Raw data
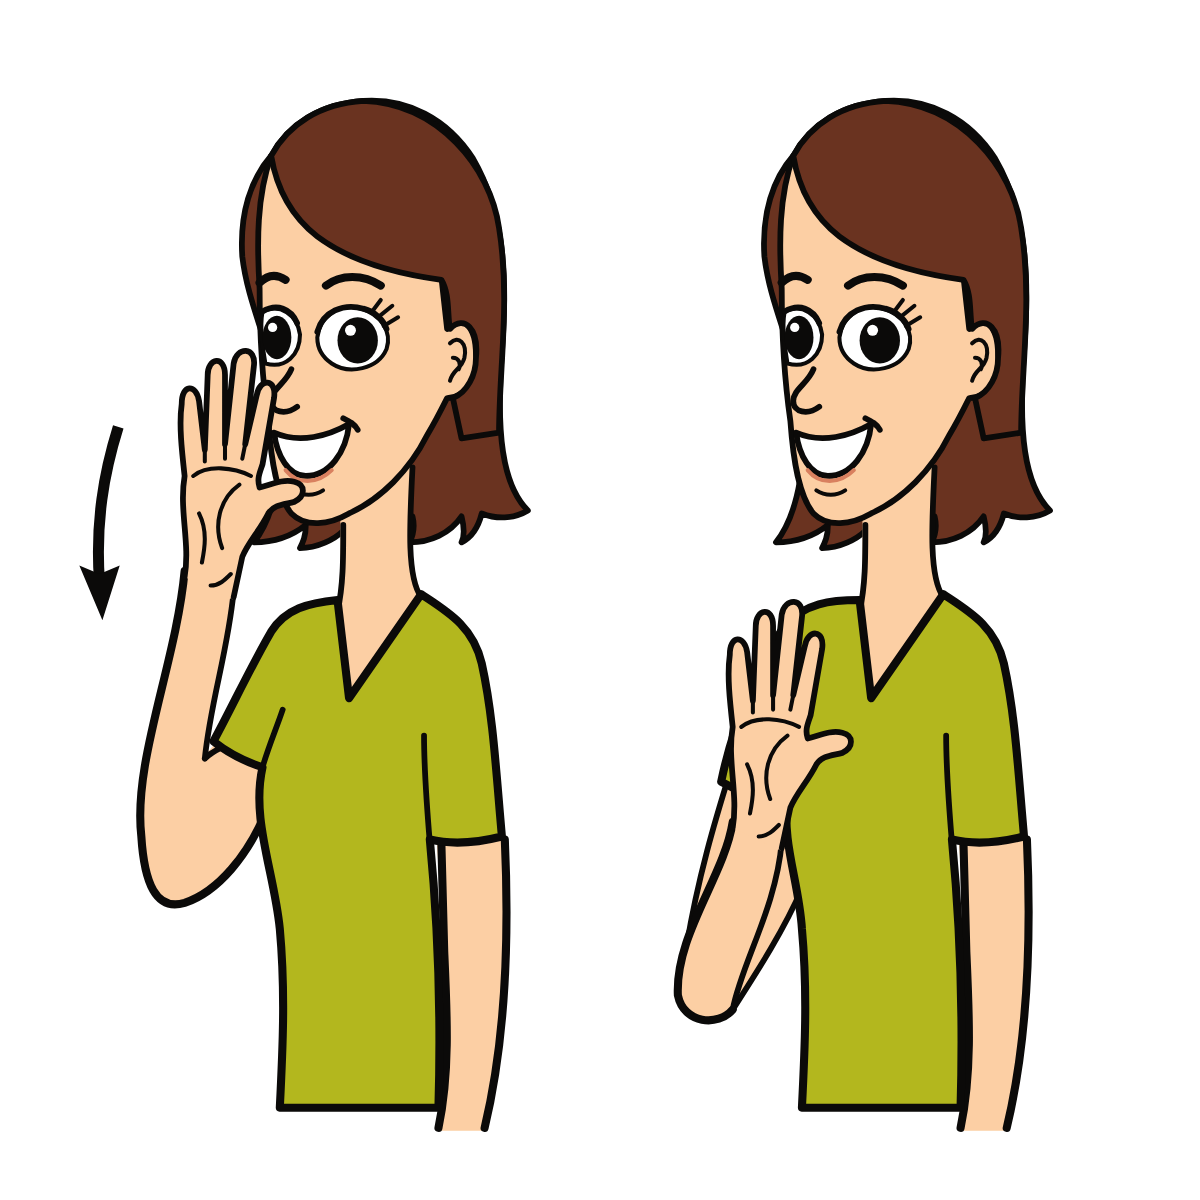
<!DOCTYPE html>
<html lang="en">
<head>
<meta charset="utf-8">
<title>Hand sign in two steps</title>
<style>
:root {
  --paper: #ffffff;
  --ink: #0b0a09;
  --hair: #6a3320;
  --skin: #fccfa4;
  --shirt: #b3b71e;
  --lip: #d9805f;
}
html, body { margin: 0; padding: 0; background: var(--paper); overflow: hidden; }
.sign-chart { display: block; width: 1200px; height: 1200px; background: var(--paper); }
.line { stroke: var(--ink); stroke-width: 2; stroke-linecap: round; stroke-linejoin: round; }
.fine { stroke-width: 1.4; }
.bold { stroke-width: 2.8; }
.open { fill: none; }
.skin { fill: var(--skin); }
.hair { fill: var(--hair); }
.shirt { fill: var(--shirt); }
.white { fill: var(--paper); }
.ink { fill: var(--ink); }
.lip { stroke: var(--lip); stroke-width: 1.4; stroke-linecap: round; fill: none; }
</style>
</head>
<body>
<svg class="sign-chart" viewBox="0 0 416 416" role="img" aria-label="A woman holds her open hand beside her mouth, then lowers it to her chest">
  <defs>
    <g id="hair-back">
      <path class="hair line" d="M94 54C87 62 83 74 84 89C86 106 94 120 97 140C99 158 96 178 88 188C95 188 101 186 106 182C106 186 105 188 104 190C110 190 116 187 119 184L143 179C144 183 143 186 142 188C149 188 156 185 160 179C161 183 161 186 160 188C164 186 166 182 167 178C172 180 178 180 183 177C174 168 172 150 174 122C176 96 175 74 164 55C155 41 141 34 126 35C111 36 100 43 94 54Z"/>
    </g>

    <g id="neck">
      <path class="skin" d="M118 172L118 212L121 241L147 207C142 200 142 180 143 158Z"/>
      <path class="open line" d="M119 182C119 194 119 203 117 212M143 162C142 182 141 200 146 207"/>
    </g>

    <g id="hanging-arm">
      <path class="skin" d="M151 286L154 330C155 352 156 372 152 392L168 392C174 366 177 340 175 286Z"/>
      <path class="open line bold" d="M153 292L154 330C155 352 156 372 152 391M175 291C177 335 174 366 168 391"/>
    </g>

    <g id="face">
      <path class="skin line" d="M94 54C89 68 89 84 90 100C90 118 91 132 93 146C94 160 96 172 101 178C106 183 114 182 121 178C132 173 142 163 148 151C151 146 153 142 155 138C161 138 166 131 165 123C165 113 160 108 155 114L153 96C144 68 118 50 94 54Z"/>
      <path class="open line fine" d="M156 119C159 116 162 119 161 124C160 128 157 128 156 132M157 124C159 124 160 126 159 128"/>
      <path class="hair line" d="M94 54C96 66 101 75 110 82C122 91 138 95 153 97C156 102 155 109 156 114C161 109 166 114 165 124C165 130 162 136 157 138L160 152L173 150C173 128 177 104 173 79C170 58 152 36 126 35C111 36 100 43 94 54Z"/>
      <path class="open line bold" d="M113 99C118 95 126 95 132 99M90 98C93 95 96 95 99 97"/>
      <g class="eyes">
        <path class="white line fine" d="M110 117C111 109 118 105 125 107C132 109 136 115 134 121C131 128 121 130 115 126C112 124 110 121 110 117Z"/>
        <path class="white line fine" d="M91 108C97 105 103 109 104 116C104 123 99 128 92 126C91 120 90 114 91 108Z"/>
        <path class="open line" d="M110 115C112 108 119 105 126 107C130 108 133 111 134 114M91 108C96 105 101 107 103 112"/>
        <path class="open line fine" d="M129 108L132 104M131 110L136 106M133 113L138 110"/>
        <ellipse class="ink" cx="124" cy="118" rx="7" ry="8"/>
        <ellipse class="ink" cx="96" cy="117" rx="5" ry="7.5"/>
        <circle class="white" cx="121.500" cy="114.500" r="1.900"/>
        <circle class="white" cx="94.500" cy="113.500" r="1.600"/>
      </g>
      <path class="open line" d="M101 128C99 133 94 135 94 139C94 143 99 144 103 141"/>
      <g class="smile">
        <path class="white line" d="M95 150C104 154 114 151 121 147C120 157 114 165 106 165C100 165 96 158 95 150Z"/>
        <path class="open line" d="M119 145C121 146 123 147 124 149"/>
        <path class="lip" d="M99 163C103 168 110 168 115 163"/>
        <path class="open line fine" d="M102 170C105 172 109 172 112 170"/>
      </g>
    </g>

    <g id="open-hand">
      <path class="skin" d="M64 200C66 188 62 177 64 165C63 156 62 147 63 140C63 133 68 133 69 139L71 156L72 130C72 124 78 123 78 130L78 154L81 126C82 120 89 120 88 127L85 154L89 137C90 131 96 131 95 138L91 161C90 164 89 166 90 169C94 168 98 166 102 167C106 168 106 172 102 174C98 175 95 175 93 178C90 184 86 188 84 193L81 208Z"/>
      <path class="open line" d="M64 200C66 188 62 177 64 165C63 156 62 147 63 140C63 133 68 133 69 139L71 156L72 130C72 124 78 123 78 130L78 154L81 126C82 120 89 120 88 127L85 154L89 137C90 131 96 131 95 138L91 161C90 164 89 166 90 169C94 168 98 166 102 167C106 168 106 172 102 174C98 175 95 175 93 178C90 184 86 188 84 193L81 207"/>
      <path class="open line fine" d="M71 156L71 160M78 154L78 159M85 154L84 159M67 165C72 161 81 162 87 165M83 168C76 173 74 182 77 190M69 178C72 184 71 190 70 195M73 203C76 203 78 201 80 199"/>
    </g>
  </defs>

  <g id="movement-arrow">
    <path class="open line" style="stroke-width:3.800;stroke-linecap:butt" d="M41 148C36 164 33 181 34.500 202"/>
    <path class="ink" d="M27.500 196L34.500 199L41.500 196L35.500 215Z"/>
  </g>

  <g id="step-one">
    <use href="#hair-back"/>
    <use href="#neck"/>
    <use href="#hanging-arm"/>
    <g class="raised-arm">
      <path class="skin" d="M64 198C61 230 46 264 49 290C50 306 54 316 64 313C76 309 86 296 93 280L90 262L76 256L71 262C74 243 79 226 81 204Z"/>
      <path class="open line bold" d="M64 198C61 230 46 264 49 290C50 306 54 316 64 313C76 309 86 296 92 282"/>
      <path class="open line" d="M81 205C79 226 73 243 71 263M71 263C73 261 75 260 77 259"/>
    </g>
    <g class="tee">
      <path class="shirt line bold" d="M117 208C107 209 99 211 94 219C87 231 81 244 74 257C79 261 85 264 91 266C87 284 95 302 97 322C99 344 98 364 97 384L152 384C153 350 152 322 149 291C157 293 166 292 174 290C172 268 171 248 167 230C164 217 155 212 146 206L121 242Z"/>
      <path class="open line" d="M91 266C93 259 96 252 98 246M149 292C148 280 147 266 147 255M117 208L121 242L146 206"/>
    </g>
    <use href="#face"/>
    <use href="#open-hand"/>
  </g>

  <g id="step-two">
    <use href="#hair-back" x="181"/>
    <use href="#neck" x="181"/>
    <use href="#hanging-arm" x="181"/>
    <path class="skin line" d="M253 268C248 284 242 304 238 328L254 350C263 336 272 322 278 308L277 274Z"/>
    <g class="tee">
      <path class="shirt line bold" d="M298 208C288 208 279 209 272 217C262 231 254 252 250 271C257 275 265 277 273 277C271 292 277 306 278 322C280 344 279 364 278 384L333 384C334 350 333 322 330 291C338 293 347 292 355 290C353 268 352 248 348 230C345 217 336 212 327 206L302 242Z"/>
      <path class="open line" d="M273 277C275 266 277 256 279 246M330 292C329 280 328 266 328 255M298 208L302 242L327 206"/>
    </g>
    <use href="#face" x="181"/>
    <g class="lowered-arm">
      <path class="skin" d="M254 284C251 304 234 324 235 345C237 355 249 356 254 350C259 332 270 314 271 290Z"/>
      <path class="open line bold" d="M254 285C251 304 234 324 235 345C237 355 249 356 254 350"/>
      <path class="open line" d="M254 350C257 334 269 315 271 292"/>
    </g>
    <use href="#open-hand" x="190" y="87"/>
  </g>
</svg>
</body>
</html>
* * *
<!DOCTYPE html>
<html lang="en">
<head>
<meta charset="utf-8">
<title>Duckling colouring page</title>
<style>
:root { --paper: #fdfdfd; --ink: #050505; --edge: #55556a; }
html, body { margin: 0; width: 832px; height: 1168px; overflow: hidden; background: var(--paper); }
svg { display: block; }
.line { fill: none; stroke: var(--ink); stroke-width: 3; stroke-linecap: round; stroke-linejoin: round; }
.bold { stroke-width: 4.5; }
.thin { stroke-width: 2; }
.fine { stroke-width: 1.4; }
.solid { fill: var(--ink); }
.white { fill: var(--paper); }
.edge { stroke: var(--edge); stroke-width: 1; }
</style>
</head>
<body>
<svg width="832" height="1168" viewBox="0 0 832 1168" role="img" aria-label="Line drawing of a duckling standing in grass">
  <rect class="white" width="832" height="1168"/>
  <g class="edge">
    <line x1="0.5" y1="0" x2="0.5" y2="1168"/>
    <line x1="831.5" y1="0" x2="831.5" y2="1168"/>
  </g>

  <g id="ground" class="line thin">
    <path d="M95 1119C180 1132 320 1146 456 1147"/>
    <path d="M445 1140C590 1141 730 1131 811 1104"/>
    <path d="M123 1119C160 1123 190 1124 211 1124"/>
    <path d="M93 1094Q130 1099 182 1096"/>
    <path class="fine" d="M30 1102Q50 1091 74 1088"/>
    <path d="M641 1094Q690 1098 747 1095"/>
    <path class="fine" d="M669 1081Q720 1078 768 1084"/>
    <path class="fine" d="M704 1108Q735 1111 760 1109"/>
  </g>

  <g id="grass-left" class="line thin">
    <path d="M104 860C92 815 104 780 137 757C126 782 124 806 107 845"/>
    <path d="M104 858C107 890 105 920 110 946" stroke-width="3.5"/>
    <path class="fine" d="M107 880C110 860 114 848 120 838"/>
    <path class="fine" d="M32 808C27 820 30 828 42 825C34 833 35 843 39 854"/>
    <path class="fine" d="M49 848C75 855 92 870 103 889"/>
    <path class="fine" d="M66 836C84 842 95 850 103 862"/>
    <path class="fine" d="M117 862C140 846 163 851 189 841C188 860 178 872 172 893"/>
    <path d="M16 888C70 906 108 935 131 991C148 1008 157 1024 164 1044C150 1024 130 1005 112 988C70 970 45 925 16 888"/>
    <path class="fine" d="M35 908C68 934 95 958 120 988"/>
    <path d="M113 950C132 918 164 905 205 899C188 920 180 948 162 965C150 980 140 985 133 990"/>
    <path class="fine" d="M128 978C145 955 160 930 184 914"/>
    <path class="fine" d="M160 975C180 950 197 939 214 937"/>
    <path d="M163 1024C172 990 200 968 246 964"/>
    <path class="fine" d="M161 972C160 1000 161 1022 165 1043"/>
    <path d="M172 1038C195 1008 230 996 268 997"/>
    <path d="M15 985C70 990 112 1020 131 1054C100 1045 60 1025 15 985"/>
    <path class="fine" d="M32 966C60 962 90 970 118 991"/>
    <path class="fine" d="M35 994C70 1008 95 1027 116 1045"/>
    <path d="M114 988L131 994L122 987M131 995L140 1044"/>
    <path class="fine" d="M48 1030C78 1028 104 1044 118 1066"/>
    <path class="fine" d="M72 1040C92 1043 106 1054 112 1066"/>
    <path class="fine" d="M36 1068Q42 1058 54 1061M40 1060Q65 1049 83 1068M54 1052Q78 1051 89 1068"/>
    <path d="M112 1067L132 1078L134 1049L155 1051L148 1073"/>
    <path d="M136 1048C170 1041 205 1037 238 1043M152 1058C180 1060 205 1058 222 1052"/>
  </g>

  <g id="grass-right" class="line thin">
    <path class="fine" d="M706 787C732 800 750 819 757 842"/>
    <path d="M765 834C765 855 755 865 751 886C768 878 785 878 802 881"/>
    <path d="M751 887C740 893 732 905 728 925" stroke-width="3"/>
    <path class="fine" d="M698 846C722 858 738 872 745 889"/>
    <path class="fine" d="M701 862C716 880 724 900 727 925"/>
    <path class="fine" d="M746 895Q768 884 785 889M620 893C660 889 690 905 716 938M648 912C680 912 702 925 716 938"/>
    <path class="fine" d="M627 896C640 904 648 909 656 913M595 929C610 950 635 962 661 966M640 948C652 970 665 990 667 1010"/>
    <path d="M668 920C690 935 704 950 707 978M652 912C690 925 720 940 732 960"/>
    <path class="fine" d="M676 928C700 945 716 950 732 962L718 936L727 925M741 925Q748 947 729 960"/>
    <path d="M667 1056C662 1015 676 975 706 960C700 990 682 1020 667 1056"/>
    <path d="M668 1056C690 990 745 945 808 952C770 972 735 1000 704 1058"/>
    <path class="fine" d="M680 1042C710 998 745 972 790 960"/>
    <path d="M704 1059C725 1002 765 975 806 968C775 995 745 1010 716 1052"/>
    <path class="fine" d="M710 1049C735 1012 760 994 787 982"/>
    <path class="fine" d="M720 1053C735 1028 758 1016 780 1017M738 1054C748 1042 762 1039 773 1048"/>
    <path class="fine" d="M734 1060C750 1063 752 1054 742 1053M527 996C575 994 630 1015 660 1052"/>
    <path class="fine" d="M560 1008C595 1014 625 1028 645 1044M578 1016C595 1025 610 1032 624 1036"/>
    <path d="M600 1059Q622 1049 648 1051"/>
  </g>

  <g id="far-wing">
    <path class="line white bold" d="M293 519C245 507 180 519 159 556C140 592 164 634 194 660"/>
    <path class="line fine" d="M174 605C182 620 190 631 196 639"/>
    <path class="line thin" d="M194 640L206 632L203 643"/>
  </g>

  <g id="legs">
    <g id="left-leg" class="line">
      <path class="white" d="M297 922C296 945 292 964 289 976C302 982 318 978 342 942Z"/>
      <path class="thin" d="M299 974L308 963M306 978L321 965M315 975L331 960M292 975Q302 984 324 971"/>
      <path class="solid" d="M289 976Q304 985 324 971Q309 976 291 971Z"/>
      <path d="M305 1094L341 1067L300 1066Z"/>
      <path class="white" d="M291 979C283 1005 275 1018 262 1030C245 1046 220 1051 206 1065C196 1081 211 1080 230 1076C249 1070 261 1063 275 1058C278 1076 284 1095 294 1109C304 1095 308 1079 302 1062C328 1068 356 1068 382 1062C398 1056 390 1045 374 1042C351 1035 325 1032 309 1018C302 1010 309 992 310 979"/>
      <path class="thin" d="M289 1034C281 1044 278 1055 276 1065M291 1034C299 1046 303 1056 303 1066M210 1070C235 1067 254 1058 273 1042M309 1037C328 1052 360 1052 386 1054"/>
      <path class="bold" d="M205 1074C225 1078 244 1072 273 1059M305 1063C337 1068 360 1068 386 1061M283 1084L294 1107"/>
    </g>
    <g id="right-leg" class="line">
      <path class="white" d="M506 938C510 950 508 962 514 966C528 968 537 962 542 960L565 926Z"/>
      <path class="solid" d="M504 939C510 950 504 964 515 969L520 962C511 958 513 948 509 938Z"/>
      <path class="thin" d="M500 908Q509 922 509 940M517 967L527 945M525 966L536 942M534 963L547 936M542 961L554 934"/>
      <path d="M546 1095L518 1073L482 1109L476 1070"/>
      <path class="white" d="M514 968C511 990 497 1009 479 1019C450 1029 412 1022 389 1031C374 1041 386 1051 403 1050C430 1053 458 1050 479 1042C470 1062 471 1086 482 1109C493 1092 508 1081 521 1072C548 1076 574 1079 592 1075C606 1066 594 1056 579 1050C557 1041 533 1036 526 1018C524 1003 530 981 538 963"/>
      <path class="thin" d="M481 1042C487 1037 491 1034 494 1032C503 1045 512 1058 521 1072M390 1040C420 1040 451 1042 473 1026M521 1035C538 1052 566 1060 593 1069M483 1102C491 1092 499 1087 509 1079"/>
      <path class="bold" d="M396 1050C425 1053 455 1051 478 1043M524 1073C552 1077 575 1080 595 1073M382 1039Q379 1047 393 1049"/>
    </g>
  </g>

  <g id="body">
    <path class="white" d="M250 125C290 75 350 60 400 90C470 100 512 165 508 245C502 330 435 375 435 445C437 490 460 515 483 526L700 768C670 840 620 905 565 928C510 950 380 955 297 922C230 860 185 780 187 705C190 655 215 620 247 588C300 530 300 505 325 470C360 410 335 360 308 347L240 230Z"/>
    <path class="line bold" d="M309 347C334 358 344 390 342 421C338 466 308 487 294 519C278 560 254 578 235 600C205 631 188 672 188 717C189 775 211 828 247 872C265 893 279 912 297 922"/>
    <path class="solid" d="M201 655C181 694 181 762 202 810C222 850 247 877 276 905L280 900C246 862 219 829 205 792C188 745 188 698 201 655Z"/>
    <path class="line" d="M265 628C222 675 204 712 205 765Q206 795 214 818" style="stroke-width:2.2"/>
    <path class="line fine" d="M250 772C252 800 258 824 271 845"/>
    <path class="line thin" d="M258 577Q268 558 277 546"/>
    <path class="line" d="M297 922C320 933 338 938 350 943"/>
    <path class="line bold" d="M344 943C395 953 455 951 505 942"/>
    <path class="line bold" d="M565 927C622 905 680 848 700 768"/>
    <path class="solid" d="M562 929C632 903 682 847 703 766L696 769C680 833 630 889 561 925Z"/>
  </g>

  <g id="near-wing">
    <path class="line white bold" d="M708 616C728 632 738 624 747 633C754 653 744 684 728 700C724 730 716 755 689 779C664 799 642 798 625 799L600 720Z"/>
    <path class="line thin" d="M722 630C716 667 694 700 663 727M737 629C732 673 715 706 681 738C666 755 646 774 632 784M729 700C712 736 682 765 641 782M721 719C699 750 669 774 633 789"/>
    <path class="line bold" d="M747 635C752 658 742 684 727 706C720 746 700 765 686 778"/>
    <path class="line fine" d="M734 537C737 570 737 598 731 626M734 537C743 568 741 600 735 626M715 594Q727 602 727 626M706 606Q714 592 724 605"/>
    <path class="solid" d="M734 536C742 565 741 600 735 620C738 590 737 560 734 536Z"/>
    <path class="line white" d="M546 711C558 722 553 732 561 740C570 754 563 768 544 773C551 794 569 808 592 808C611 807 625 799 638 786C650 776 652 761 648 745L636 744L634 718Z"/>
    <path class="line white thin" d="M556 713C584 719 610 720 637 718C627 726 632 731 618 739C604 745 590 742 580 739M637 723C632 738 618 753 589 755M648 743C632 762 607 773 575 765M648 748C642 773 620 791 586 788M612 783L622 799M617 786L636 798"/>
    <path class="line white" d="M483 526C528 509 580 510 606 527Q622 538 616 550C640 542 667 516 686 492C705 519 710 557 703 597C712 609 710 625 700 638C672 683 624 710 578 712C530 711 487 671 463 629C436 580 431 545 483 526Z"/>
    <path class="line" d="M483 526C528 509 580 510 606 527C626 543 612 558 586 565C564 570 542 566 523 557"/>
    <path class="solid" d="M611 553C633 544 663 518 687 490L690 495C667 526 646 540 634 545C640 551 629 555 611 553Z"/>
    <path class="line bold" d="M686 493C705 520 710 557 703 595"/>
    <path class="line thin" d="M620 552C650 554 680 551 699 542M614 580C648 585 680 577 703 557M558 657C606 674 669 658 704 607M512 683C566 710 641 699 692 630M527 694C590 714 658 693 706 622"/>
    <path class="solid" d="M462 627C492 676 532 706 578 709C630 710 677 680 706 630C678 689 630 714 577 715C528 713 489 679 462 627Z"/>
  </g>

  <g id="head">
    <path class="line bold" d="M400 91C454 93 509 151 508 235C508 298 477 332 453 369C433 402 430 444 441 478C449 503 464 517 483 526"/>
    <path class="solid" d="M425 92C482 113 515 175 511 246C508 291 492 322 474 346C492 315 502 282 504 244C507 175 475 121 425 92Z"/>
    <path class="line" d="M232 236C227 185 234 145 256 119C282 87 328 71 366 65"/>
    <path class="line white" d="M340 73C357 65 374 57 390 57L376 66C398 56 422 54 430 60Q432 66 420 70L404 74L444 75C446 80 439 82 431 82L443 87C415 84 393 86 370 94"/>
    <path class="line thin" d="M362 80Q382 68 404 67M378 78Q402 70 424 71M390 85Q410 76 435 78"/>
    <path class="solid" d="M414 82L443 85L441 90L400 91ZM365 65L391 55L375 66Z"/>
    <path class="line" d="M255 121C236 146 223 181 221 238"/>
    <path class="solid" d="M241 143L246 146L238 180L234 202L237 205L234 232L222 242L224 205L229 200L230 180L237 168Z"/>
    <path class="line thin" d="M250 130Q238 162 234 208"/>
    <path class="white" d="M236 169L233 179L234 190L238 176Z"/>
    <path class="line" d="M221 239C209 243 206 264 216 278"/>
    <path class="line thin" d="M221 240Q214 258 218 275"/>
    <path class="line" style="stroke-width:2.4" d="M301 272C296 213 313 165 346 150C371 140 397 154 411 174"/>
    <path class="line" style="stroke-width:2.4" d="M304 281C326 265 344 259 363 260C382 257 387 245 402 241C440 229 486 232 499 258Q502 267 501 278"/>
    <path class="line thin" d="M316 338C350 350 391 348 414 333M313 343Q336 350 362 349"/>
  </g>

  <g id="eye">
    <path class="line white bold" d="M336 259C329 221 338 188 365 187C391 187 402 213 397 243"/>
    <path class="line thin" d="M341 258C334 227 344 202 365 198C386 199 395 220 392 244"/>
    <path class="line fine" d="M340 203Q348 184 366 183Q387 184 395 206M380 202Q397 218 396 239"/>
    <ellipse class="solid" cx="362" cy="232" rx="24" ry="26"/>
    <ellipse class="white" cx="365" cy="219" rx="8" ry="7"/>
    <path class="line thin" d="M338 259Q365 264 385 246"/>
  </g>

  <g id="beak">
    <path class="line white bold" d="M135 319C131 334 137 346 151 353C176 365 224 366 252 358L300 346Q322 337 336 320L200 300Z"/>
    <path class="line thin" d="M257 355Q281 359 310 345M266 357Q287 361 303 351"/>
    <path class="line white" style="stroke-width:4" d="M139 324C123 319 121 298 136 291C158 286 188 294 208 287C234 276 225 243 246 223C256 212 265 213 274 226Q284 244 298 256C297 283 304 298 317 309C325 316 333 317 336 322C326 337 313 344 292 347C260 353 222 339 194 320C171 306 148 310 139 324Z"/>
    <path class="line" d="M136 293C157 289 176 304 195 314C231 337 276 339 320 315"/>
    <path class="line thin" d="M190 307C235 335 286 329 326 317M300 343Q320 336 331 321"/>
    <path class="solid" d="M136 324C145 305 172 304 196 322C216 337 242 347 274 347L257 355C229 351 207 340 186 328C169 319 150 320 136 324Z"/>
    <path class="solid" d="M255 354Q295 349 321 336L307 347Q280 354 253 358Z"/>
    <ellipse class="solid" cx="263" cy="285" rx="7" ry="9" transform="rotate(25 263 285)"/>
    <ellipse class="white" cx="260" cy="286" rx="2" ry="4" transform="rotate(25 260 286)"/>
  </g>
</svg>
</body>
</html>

Task item
Every line that holds the string "height" must be copied from the records above.

Task solution
.sign-chart { display: block; width: 1200px; height: 1200px; background: var(--paper); }
html, body { margin: 0; width: 832px; height: 1168px; overflow: hidden; background: var(--paper); }
<svg width="832" height="1168" viewBox="0 0 832 1168" role="img" aria-label="Line drawing of a duckling standing in grass">
  <rect class="white" width="832" height="1168"/>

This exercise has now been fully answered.